TASK PROMPT: Which of the lines below mention the word "translate"? Pull each one out.

Plain-text document sources:
══════

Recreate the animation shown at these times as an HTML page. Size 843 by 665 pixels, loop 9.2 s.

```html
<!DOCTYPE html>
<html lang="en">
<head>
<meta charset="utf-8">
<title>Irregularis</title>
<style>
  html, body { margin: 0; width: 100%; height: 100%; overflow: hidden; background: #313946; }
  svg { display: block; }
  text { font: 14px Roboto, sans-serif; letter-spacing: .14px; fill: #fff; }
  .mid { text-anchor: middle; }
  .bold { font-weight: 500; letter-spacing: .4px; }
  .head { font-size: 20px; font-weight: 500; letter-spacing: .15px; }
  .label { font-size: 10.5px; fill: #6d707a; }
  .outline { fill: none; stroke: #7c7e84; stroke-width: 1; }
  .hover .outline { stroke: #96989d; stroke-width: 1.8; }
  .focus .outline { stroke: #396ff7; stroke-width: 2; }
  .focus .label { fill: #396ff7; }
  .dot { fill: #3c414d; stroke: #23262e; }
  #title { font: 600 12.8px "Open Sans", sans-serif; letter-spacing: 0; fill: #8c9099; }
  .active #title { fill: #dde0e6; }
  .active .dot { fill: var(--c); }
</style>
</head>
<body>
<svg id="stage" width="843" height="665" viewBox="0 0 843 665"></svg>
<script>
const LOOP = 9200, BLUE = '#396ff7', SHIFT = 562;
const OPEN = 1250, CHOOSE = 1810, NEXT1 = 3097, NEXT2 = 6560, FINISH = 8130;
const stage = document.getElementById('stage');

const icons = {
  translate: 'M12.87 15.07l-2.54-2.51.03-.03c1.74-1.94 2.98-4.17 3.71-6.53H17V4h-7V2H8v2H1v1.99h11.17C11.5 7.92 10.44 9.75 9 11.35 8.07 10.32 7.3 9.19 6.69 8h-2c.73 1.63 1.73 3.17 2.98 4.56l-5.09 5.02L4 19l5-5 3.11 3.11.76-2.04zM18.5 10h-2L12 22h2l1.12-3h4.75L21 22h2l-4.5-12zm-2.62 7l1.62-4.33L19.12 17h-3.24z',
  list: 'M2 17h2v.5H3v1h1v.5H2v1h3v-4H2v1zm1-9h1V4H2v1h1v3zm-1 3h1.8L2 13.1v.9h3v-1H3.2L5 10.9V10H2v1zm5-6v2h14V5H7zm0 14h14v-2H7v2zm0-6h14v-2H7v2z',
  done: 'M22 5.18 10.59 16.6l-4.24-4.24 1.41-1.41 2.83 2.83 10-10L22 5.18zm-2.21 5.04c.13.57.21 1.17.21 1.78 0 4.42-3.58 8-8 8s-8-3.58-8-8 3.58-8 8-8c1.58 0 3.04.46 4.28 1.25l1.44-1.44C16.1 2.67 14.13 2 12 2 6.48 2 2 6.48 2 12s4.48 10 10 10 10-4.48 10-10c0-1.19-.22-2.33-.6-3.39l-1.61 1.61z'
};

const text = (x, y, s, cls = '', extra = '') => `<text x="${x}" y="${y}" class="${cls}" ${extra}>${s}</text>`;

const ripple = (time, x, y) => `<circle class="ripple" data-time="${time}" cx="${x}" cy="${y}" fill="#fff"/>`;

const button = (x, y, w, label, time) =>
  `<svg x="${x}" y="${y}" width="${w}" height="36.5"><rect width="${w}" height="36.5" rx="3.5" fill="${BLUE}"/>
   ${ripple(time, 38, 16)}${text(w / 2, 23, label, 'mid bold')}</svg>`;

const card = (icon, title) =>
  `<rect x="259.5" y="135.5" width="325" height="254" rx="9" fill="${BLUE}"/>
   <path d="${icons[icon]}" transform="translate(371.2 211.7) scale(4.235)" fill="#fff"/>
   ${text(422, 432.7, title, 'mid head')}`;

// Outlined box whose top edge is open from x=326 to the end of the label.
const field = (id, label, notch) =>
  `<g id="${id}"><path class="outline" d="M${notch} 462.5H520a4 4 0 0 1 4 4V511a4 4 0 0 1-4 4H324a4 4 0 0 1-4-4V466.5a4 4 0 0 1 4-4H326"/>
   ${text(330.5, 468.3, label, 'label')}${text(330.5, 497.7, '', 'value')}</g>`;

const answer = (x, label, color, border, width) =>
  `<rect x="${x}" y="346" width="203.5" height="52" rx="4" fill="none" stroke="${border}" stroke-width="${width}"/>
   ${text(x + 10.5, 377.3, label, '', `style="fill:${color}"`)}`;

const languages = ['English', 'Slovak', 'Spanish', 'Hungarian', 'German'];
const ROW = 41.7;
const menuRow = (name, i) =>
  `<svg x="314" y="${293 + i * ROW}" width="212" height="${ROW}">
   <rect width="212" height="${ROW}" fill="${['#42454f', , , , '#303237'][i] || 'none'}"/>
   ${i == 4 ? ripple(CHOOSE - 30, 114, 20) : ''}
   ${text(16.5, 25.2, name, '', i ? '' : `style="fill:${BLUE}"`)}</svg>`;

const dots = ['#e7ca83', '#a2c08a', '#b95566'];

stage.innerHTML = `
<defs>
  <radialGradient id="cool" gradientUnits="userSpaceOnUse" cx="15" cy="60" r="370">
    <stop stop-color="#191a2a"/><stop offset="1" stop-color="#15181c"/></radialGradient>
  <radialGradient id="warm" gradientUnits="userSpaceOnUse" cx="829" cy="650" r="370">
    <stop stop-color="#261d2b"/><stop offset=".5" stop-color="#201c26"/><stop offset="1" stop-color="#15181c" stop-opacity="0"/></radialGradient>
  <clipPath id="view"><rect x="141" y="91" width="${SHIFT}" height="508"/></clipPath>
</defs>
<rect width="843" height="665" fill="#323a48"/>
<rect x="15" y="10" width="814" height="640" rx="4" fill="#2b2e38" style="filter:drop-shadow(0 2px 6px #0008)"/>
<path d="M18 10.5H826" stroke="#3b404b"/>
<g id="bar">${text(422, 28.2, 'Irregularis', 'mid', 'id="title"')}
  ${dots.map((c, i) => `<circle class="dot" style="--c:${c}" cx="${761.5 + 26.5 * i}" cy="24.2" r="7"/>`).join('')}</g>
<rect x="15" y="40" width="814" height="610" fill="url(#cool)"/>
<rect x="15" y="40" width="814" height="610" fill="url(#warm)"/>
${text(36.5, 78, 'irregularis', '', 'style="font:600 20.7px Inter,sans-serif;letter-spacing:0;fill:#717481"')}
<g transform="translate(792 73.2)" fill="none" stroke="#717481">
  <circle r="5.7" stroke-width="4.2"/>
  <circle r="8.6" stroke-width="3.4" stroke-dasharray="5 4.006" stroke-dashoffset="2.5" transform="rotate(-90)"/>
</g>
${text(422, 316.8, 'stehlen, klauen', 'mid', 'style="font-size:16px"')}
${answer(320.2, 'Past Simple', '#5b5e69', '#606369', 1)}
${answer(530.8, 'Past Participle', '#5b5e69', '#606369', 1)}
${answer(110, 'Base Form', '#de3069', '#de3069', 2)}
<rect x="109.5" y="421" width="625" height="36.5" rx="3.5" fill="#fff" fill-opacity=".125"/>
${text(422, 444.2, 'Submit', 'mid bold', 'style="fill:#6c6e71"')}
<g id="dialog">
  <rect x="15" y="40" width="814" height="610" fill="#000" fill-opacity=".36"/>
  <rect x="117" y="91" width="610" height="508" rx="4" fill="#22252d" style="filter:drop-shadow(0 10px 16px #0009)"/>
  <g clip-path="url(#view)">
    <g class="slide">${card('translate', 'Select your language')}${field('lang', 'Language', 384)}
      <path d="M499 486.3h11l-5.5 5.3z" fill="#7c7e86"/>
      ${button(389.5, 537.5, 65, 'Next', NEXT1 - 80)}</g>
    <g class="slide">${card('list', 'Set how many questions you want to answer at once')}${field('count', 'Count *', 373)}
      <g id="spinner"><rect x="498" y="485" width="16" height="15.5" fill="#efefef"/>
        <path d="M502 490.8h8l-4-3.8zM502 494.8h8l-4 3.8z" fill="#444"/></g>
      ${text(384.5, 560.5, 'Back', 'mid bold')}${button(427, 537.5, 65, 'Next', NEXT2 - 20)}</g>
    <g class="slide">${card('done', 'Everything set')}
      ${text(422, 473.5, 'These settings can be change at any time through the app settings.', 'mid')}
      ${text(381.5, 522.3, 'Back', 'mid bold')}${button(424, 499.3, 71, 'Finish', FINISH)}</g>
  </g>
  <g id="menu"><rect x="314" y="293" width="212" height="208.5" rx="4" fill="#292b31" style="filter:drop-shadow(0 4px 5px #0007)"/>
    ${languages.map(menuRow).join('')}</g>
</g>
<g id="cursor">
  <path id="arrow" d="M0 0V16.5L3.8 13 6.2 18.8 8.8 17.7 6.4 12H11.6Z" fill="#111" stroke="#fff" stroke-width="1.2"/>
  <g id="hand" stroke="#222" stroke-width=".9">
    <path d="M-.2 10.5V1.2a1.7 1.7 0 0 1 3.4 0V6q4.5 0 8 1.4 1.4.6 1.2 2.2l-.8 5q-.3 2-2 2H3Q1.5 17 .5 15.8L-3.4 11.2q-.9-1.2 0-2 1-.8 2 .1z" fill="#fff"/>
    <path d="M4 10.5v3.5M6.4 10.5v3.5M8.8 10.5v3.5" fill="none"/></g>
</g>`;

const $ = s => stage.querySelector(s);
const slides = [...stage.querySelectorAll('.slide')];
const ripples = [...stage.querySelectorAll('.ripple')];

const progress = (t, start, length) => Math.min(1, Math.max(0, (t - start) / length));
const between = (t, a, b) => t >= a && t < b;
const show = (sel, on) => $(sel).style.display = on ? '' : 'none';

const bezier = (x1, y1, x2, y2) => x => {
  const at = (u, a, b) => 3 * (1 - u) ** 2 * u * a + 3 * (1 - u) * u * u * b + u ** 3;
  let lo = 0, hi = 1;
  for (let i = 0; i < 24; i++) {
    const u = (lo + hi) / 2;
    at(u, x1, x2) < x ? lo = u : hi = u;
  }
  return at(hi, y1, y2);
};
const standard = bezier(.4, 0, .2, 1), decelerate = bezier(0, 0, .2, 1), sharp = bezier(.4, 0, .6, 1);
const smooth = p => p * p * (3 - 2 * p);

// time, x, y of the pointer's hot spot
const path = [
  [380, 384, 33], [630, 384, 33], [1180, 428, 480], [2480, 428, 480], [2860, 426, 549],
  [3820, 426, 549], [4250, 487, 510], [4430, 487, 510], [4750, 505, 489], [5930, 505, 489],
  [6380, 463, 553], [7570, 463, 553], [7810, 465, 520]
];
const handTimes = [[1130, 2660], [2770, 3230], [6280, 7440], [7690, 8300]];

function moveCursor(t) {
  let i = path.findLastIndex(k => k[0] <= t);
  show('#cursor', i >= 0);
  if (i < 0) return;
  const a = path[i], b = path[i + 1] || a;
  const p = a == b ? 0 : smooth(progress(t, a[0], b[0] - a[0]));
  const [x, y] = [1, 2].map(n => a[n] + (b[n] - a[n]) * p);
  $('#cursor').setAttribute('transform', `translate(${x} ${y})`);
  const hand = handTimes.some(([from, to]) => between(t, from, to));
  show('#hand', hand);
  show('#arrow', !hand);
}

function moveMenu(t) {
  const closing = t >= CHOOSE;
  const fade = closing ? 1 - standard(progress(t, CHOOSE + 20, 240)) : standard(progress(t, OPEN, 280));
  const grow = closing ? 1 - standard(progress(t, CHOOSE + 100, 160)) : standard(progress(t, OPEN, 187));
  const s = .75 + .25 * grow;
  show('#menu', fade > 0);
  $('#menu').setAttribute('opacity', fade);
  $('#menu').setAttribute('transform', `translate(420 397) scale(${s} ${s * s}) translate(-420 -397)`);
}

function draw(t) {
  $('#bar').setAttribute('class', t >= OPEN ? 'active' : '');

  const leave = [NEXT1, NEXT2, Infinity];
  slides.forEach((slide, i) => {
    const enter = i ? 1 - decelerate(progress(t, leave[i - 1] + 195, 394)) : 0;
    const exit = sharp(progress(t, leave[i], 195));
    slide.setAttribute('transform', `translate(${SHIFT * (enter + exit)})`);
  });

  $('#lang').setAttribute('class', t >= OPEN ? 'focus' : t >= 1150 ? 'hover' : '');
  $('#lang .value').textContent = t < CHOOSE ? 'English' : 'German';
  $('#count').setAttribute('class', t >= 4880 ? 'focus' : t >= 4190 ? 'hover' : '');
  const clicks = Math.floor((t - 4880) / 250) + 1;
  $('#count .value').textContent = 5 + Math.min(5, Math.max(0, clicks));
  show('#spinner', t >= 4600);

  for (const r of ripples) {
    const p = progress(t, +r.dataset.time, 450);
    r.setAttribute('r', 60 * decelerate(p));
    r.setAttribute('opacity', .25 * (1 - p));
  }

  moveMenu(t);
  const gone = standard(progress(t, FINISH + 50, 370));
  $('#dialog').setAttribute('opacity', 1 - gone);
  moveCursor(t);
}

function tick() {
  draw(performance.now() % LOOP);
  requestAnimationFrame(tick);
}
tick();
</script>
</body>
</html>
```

══════

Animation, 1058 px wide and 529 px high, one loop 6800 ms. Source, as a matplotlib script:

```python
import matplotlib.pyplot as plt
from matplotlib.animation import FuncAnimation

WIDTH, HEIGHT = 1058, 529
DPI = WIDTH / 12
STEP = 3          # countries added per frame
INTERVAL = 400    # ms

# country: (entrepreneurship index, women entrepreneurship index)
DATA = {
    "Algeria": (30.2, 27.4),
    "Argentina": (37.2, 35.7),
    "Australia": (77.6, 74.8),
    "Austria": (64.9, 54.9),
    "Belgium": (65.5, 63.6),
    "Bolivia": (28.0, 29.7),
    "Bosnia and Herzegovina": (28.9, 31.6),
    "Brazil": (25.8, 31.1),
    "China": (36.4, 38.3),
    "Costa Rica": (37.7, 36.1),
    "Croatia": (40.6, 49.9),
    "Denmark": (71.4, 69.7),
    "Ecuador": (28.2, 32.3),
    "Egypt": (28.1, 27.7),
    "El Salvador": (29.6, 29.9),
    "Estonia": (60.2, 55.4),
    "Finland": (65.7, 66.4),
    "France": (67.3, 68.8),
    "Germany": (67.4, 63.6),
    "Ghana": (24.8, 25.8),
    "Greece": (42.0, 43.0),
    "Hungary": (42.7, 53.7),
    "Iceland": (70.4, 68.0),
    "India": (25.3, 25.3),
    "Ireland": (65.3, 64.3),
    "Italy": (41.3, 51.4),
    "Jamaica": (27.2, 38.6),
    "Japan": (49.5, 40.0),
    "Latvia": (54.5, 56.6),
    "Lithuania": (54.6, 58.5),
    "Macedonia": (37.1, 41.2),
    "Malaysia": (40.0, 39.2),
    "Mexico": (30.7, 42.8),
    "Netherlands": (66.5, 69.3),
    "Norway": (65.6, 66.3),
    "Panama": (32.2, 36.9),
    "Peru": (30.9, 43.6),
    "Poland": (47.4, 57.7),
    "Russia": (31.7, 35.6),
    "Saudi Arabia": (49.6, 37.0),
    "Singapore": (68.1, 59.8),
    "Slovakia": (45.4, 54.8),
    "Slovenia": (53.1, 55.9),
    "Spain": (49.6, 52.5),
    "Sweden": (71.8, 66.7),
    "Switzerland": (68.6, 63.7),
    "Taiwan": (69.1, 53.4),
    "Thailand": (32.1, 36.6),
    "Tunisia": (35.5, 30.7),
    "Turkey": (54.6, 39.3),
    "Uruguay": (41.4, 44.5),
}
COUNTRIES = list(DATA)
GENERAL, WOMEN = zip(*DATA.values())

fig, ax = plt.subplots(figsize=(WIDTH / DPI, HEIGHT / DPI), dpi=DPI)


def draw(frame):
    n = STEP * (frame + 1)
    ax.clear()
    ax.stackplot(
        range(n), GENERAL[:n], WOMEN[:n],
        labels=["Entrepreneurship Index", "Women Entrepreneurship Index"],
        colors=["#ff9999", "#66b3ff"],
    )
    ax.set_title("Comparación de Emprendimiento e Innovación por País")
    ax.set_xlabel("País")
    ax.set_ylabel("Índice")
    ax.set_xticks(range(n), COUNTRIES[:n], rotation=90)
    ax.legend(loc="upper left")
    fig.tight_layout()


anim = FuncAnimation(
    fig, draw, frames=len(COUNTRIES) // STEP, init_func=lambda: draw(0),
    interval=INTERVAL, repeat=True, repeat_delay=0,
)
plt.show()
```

══════

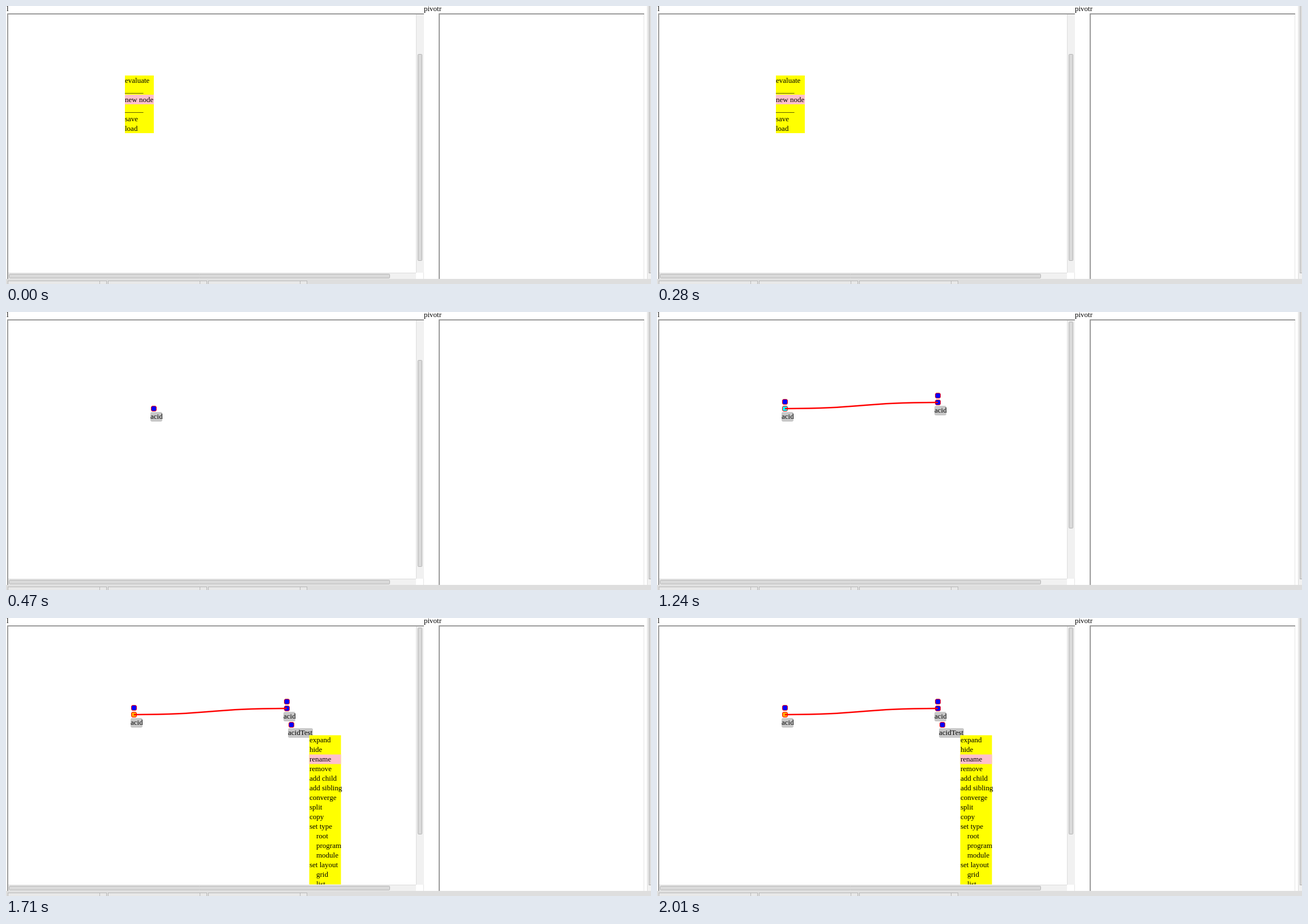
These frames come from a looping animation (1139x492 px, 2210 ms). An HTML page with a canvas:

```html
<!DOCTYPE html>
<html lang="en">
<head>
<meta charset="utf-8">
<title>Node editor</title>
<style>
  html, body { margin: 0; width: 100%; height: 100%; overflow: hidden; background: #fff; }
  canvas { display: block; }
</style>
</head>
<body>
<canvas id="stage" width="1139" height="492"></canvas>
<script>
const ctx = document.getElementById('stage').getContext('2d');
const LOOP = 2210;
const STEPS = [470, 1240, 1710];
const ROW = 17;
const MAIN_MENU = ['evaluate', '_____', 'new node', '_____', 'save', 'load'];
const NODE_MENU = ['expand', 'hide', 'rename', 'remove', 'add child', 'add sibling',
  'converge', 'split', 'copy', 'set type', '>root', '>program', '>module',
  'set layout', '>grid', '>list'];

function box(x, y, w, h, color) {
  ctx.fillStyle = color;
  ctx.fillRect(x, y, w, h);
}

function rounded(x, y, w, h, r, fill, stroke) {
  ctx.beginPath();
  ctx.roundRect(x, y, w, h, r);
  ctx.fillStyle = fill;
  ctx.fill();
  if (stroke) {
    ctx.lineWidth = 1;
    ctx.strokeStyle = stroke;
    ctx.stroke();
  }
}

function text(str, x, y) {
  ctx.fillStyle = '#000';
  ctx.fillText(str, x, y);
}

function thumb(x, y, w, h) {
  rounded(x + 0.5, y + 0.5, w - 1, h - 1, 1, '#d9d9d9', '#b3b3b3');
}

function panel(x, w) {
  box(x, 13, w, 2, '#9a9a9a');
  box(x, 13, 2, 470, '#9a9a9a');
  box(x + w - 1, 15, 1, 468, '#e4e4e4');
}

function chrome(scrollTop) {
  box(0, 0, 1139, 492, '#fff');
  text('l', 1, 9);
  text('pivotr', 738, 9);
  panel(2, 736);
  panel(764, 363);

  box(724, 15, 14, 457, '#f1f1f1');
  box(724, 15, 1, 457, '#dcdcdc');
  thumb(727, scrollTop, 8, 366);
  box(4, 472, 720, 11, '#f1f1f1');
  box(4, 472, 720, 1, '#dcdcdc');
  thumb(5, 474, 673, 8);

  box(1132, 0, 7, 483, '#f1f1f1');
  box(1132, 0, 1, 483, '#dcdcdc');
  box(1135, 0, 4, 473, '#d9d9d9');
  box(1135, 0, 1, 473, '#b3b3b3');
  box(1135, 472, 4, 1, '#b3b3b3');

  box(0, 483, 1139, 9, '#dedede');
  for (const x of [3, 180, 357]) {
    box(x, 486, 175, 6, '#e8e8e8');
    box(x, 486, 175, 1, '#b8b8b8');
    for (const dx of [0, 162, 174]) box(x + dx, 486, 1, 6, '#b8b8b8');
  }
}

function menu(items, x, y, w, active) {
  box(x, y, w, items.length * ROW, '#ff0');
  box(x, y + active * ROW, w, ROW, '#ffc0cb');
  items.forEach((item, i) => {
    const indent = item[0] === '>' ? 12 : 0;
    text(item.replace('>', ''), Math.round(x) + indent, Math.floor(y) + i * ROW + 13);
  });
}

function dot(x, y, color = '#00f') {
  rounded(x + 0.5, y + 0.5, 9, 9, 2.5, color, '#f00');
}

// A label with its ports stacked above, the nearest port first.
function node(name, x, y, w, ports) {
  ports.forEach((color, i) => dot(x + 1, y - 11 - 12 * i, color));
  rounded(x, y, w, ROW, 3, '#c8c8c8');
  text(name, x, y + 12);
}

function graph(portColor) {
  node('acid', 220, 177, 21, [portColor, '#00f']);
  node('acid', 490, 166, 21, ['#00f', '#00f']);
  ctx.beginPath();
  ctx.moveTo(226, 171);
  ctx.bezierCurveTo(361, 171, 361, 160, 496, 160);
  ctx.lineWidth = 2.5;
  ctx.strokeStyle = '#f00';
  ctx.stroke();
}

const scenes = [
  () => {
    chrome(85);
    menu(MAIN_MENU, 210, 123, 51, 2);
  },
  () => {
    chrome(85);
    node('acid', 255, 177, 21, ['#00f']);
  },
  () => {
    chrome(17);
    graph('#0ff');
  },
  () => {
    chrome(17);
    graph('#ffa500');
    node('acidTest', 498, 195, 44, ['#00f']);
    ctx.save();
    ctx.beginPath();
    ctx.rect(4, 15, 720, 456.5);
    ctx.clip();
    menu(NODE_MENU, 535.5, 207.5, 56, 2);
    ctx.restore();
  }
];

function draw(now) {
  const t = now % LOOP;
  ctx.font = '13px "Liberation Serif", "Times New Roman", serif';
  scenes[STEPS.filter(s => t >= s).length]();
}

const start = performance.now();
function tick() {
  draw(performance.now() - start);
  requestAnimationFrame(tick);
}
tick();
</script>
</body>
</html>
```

══════

TASK ANSWER:
  translate: 'M12.87 15.07l-2.54-2.51.03-.03c1.74-1.94 2.98-4.17 3.71-6.53H17V4h-7V2H8v2H1v1.99h11.17C11.5 7.92 10.44 9.75 9 11.35 8.07 10.32 7.3 9.19 6.69 8h-2c.73 1.63 1.73 3.17 2.98 4.56l-5.09 5.02L4 19l5-5 3.11 3.11.76-2.04zM18.5 10h-2L12 22h2l1.12-3h4.75L21 22h2l-4.5-12zm-2.62 7l1.62-4.33L19.12 17h-3.24z',
   <path d="${icons[icon]}" transform="translate(371.2 211.7) scale(4.235)" fill="#fff"/>
<g transform="translate(792 73.2)" fill="none" stroke="#717481">
    <g class="slide">${card('translate', 'Select your language')}${field('lang', 'Language', 384)}
  $('#cursor').setAttribute('transform', `translate(${x} ${y})`);
  $('#menu').setAttribute('transform', `translate(420 397) scale(${s} ${s * s}) translate(-420 -397)`);
    slide.setAttribute('transform', `translate(${SHIFT * (enter + exit)})`);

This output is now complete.